Betting on culture
They were unfamiliar words in the mouth of a politician described as a “Socialist Sarkozy” by the Economist in 2012 and who infuriated the leftist branch of his own ruling party over the past five years by giving tax breaks to corporations and curtailing civil liberties.
But to his credit, Valls – whose father was a painter and mother a violinist – has a strong record when it comes to supporting the arts. As premier he increased the Culture Ministry’s budget, which was cut back during his predecessor Jean-Marc Ayrault’s tenure. In 2014, he defused a growing crisis with disgruntled performance artists and crew members, disbursing 40 million euros to save summer theatre and music festivals that year. In 2016 he maintained generous subsidies from the state, which allow artists to receive a monthly income while they are creating new shows or on hiatus.
It is nevertheless easy to question the sincerity of Valls’s new devotion to the arts with the Socialist Party’s presidential primary fast approaching. The first round of the open poll will be held on January 22, with a run-off between the two top candidates a week later. Cultural patronage in France, as elsewhere, has traditionally been more closely associated with the left. As Valls himself pointed out on Tuesday: “The issue was completely overlooked by the conservative [presidential] primary" in late 2016. But surprisingly, candidates in the left-wing primary have also largely neglected the issue, leaving Valls an open lane to run in.

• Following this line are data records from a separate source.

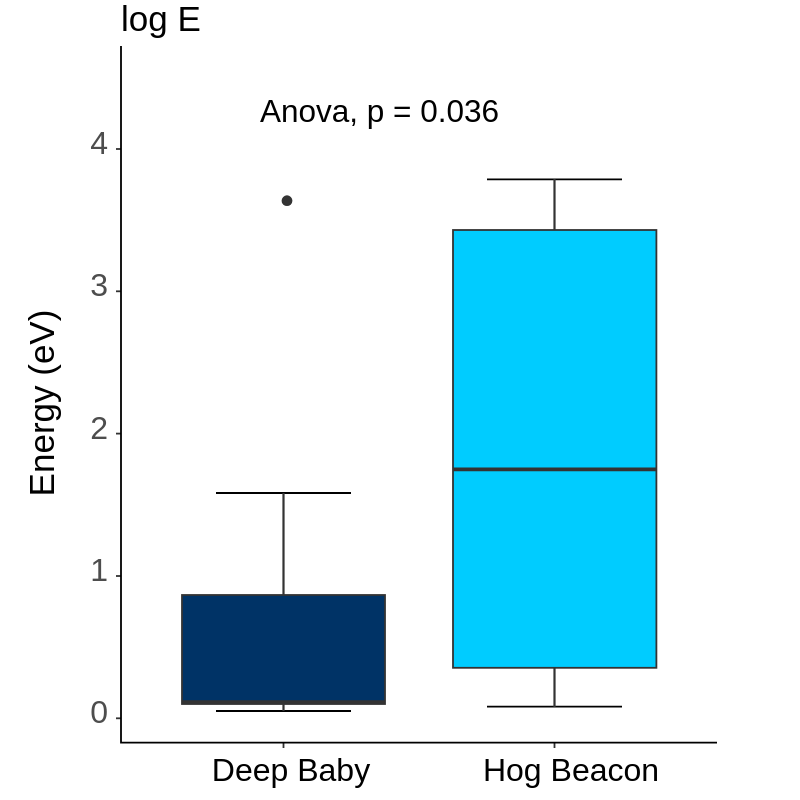
<!DOCTYPE html>
<html lang="en">
<head>
<meta charset="utf-8">
<title>Energy box plot</title>
<style>
  :root {
    --paper: #ffffff;
    --ink: #000000;
    --tick-text: #4d4d4d;
    --outline: #333333;
    --navy: #003366;
    --cyan: #00ccff;
  }
  * { box-sizing: border-box; margin: 0; padding: 0; }
  html, body { width: 800px; height: 800px; overflow: hidden; background: var(--paper); }
  .chart {
    position: relative;
    width: 800px;
    height: 800px;
    display: grid;
    grid-template-columns: 84px 37px 679px;
    grid-template-rows: 46px 696px 58px;
    overflow: hidden;
    color: var(--ink);
    font: 32px/32px "Liberation Sans", Arial, sans-serif;
  }
  .plot { position: absolute; inset: 0; width: 800px; height: 800px; }
  .title { grid-area: 1 / 3; padding-top: 1px; font-size: 35px; line-height: 35px; font-weight: 400; }
  .y-title {
    grid-area: 2 / 1;
    display: flex;
    align-items: center;
    justify-content: center;
    padding-top: 17px;
    font-size: 35px;
    line-height: 36px;
  }
  .y-title span { flex: none; white-space: nowrap; transform: rotate(-90deg); }
  .y-ticks {
    grid-area: 2 / 2;
    display: flex;
    flex-direction: column;
    justify-content: space-between;
    align-items: flex-end;
    padding: 81px 13px 14px 0;
    color: var(--tick-text);
    list-style: none;
  }
  .test-result { grid-area: 2 / 3; position: relative; padding: 49px 0 0 139px; font-size: 31.5px; }
  .x-labels {
    grid-area: 3 / 3;
    display: grid;
    grid-template-columns: 280px 280px;
    padding: 12px 0 0 30px;
    text-align: center;
    list-style: none;
  }
  .axis { stroke: var(--ink); stroke-width: 1.8; fill: none; }
  .tick { stroke: var(--outline); stroke-width: 1.8; }
  .cap { stroke: var(--ink); stroke-width: 1.8; }
  .whisker { stroke: var(--outline); stroke-width: 2.2; }
  .box { stroke: var(--outline); stroke-width: 1.8; }
  .median { stroke: var(--outline); stroke-width: 3.6; }
  .deep { fill: var(--navy); }
  .hog { fill: var(--cyan); }
  .outlier { fill: var(--outline); }
</style>
</head>
<body>
<main class="chart">
  <svg class="plot" viewBox="0 0 800 800" role="img" aria-label="Box plot of energy for Deep Baby and Hog Beacon">
    <g class="tick">
      <line x1="116" y1="149" x2="121" y2="149"/>
      <line x1="116" y1="291.3" x2="121" y2="291.3"/>
      <line x1="116" y1="433.6" x2="121" y2="433.6"/>
      <line x1="116" y1="576" x2="121" y2="576"/>
      <line x1="116" y1="718.3" x2="121" y2="718.3"/>
      <line x1="283.5" y1="743" x2="283.5" y2="748"/>
      <line x1="554.5" y1="743" x2="554.5" y2="748"/>
    </g>
    <path class="axis" d="M121 46V742.6H717"/>
    <g>
      <line class="cap" x1="216" y1="493" x2="351" y2="493"/>
      <line class="cap" x1="216" y1="711" x2="351" y2="711"/>
      <line class="whisker" x1="283.5" y1="493" x2="283.5" y2="595"/>
      <line class="whisker" x1="283.5" y1="704" x2="283.5" y2="711"/>
      <rect class="box deep" x="182" y="595" width="203" height="109"/>
      <line class="median" x1="182" y1="702" x2="385" y2="702"/>
      <circle class="outlier" cx="287" cy="200.7" r="5.4"/>
    </g>
    <g>
      <line class="cap" x1="487" y1="179.3" x2="622" y2="179.3"/>
      <line class="cap" x1="487" y1="706.6" x2="622" y2="706.6"/>
      <line class="whisker" x1="554.5" y1="179" x2="554.5" y2="230"/>
      <line class="whisker" x1="554.5" y1="668" x2="554.5" y2="707"/>
      <rect class="box hog" x="453" y="230" width="203.4" height="437.8"/>
      <line class="median" x1="453" y1="469.4" x2="656.4" y2="469.4"/>
    </g>
  </svg>
  <h1 class="title">log E</h1>
  <div class="y-title"><span>Energy (eV)</span></div>
  <ul class="y-ticks">
    <li>4</li>
    <li>3</li>
    <li>2</li>
    <li>1</li>
    <li>0</li>
  </ul>
  <p class="test-result">Anova, p = 0.036</p>
  <ul class="x-labels">
    <li>Deep Baby</li>
    <li>Hog Beacon</li>
  </ul>
</main>
</body>
</html>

Another issue near and dear to France’s left-wing voters is education, and here Valls also appears to be doubling down. Among his campaign pledges are expanding public early childhood education programmes, raising teachers’ salaries and investing 1 billion euros per year in French universities.
“In the next five years, France, after all that has been accomplished, should redouble its efforts to become one of the world’s education leaders, perhaps even the number one country,” he said on Tuesday. “We must invest in our education, fight even harder against educational inequality and especially against the social stagnation that is crippling part of our society.”
Reconciling opposite images
It remains to be seen if Valls’s hard-left turn will work. He is frontrunner in the Socialist primary, according to opinion polls, and it is unlikely rivals Arnaud Montebourg and Benoît Hamon – who are widely considered to be further to the left than Valls – will let him off the hook for his inconsistencies.
Although he increased the Culture Ministry’s budget and moved to appease artists, his legacy as interior and prime minister remains marked by a labour reform unpopular with unions, increasingly violent clashes between police and protesters, the dismantling of Roma and refugee camps, and brandishing the infamous Article 49.3 whenever political winds didn’t appear to be blowing in his favour.
Montebourg and Hamon will undoubtedly be tempted to remind voters that Valls once suggested the word “Socialist” be dropped from their party’s name.
Valls’s ability to convince left-wing voters he shares their values will be critical to pulling off a victory in the primaries. His campaign director, Didier Guillaume, believes the main task lies in showing that market-friendly and tough-on-crime positions are not incompatible with a desire to advance the arts and education.
“I was required to focus on certain issues in the past because of the positions I served in, but now it’s as if I have been liberated,” Valls said Tuesday, as if anticipating the looming criticism. “When one makes education a priority, it shows one stands firmly on the left. When one makes culture a priority, it shows one stands firmly on the left. When one helps businesses, so they can return to profits and create jobs, one also stands firmly on the left.”